SLUSA: In Connection With the Purchase or Sale. “[A]fter thoroughly reviewing the second amended complaint,” the panel also concluded that there was “little doubt” that IPM’s claims are in connection with the purchase or sale of a security. Although IPM attempted to avoid preclusion as to some of its allegations by characterizing them as relating to Merrill Lynch’s conduct after IPM had made its investment, the Eleventh Circuit rejected IPM’s approach, concluding that “even if SLUSA requires a court to assess preclusion claim-by-claim, [SLUSA] does not require district courts to act like a prospector panning for a few non-precluded theories amid a river of precluded ones.”

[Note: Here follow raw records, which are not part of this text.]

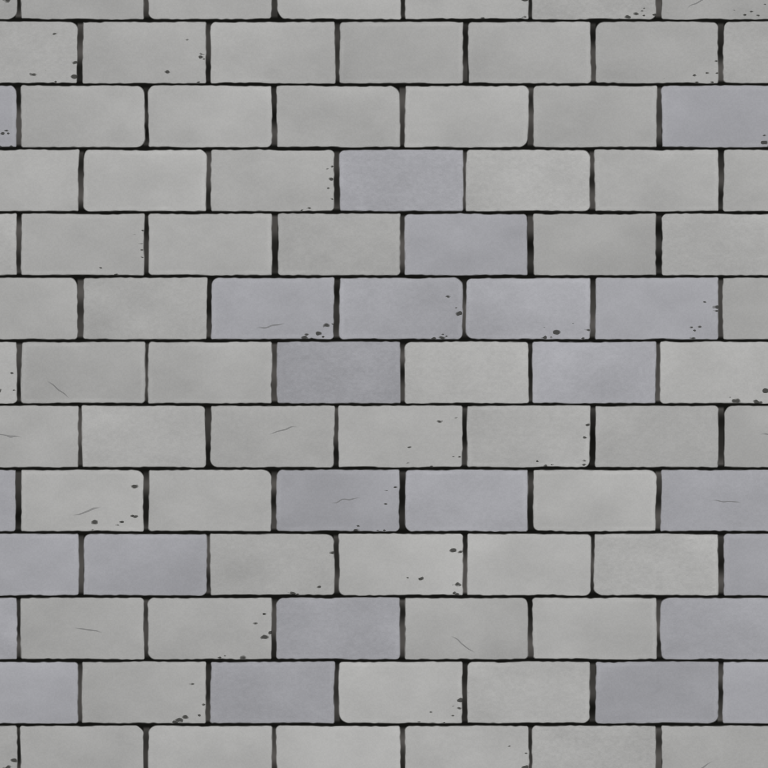
A WebGL 1 fragment shader for this texture:

```glsl
precision highp float;
// Grey brick wall in running bond: thin dark joints, uneven tones, chipped edges.
uniform vec2 u_resolution;

float hash(vec2 p) {
  vec3 h = fract(p.xyx * 0.1031);
  h += dot(h, h.yzx + 33.33);
  return fract((h.x + h.y) * h.z);
}

float noise(vec2 p) {
  vec2 i = floor(p), f = fract(p);
  f = f * f * (3.0 - 2.0 * f);
  return mix(mix(hash(i), hash(i + vec2(1.0, 0.0)), f.x),
             mix(hash(i + vec2(0.0, 1.0)), hash(i + 1.0), f.x), f.y);
}

float fbm(vec2 p) {
  return 0.55 * noise(p) + 0.3 * noise(p * 2.1 + 7.3) + 0.15 * noise(p * 4.3 + 3.1);
}

// Signed distance to a brick with uneven corners and slightly bowed edges
float brickDistance(vec2 q, vec2 id, vec2 seed) {
  float r = 0.025 + 0.13 * pow(hash(id * 3.0 + sign(q) * 5.0 + 41.0), 4.0);
  q.x += 0.024 * (hash(id + 11.3) - 0.5) + q.y * 0.03 * (hash(id + 17.9) - 0.5);
  vec2 halfSize = vec2(0.973 - 0.016 * hash(id + 23.1), 0.482);
  vec2 b = abs(q) - halfSize + r;
  float d = length(max(b, 0.0)) + min(max(b.x, b.y), 0.0) - r;
  return d + 0.018 * (noise(q * 2.5 + seed) - 0.5) + 0.012 * (noise(q * 13.0 + seed) - 0.5);
}

// Coverage of small pits gathered along the lower and right edges
float chips(vec2 q, vec2 id, vec2 seed, float aa) {
  float worn = step(0.62, hash(id + 61.7));
  float cover = 0.0;
  for (int i = 0; i < 7; i++) {
    vec2 k = id + float(i) * vec2(9.7, 5.3);
    float along = hash(k + 2.1), inset = pow(hash(k + 4.7), 3.0);
    vec2 c = hash(k + 8.9) < 0.6
      ? vec2(mix(0.1, 0.92, along), -0.47 + 0.3 * inset)
      : vec2(0.94 - 0.35 * inset, mix(-0.45, 0.3, along));
    float size = 0.008 + 0.032 * pow(hash(k + 6.3), 3.0);
    float d = length((q - c) * vec2(0.7, 1.2)) + 0.03 * (noise(q * 22.0 + seed) - 0.5) - size;
    cover = max(cover, 1.0 - smoothstep(-aa, aa, d));
  }
  return cover * worn;
}

// Coverage of one hairline scratch on a few bricks
float scratch(vec2 q, vec2 id, vec2 seed, float aa) {
  float a = 1.6 * (hash(id + 71.0) - 0.5);
  vec2 p = q - 0.8 * (vec2(hash(id + 73.0), 0.5 * hash(id + 79.0)) - vec2(0.5, 0.35));
  p = mat2(cos(a), -sin(a), sin(a), cos(a)) * p;
  p.y += 0.04 * (noise(p * 9.0 + seed) - 0.5);
  float line = 1.0 - smoothstep(0.003, 0.003 + aa, abs(p.y));
  return line * (1.0 - smoothstep(0.1, 0.25, abs(p.x))) * step(0.86, hash(id + 83.0));
}

void main() {
  // Six bricks across and twelve courses up; a brick is 2 by 1 units
  vec2 uv = gl_FragCoord.xy / u_resolution;
  float aa = 12.0 / min(u_resolution.x, u_resolution.y);
  vec2 p = uv * vec2(6.0, 12.0) - vec2(0.0, 0.68);
  float course = floor(p.y);
  p.x -= mix(0.63, 0.145, mod(course, 2.0));
  vec2 id = mod(vec2(floor(p.x), course), vec2(6.0, 12.0));
  vec2 q = (fract(p) - 0.5) * vec2(2.0, 1.0);
  vec2 seed = id * vec2(13.7, 9.1) + 20.0;
  float d = brickDistance(q, id, seed);

  // Face tone: per-brick shade, soft sheen, blotches and fine grain
  float cool = step(0.76, hash(id + 31.0));
  float tone = 0.652 + 0.05 * (hash(id + 37.0) - 0.5) - 0.035 * cool;
  tone += 0.03 * dot(q, vec2(hash(id + 43.0) - 0.3, 0.9));
  tone += 0.06 * (fbm(q * vec2(1.5, 2.2) + seed) - 0.5);
  float rough = mix(0.012, 0.05, pow(hash(id + 47.0), 2.0));
  tone += rough * (fbm(q * vec2(17.0, 26.0) + seed) - 0.5);
  tone += 0.018 * (noise(q * 48.0 + seed) - 0.5);

  // Pale worn rim inside the edge
  float rim = exp(-pow((d + 0.05) / 0.025, 2.0));
  tone += 0.03 * rim * noise(q * 4.0 + seed) * hash(id + 53.0);
  vec3 face = tone * mix(vec3(1.003, 1.002, 0.993), vec3(0.992, 0.994, 1.022), cool);

  // Wear marks
  face = mix(face, vec3(0.42), 0.55 * scratch(q, id, seed, aa));
  face = mix(face, vec3(0.22, 0.22, 0.21), 0.85 * chips(q, id, seed, aa));

  // Joint: near black, with greyer filler in patches of the upright gaps
  float upright = smoothstep(0.93, 0.97, abs(q.x)) * (1.0 - smoothstep(0.42, 0.48, abs(q.y)));
  float filler = upright * noise(vec2(p.x * 3.0, p.y * 4.0) + 50.0);
  vec3 joint = mix(vec3(0.075, 0.075, 0.068), vec3(0.34, 0.33, 0.32), filler);

  float edge = smoothstep(-0.012 - 0.5 * aa, 0.006 + 0.5 * aa, d);
  gl_FragColor = vec4(mix(face, joint, edge), 1.0);
}
```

Among the most important aspects of the Eleventh Circuit’s discussion of the “in connection with” requirement, however, was its recognition that Riley v. Merrill Lynch, Pierce, Fenner & Smith, Inc.—the Eleventh Circuit’s most extensive precedent regarding the scope of SLUSA preclusion—“is no longer good law.” In Riley, the Eleventh Circuit had equated the “in connection with” requirement for SLUSA preclusion with the “in connection with” element of a private right of action under Section 10(b) and Rule 10b-5. Citing the U.S. Supreme Court’s subsequent decision in Merrill Lynch, Pierce, Fenner & Smith, Inc. v. Dabit, the Eleventh Circuit concluded that Riley was incorrect in holding that SLUSA’s “in connection with” requirement has the same meaning that it has in the context of a private right of action under Section 10(b)/Rule 10b-5. Rather, the panel held, SLUSA’s “in connection with” requirement is broader, and “covers the same range of activities that the SEC could prosecute as violations of § 10(b) and Rule 10b-5.”
SLUSA: Covered Security. Citing two Eleventh Circuit cases heavily relied on by Merrill Lynch, the panel further held that the retirement trust accounts in this action—hybrid products consisting of a registered mutual fund component and an unregistered life insurance component—satisfied SLUSA’s definition of a “covered security.”
The Federal Securities Fraud Claim. Lastly, turning its attention to IPM’s federal securities fraud claim, the Eleventh Circuit recognized that IPM had abandoned its pursuit of that claim on appeal. Describing IPM’s argument on the Section 10(b)/Rule 10b-5 claim as “awkward,” the Eleventh Circuit held that IPM’s failure to address four elements of its claim required the panel to conclude that IPM “has abandoned the argument that it has adequately pleaded” a federal securities fraud claim.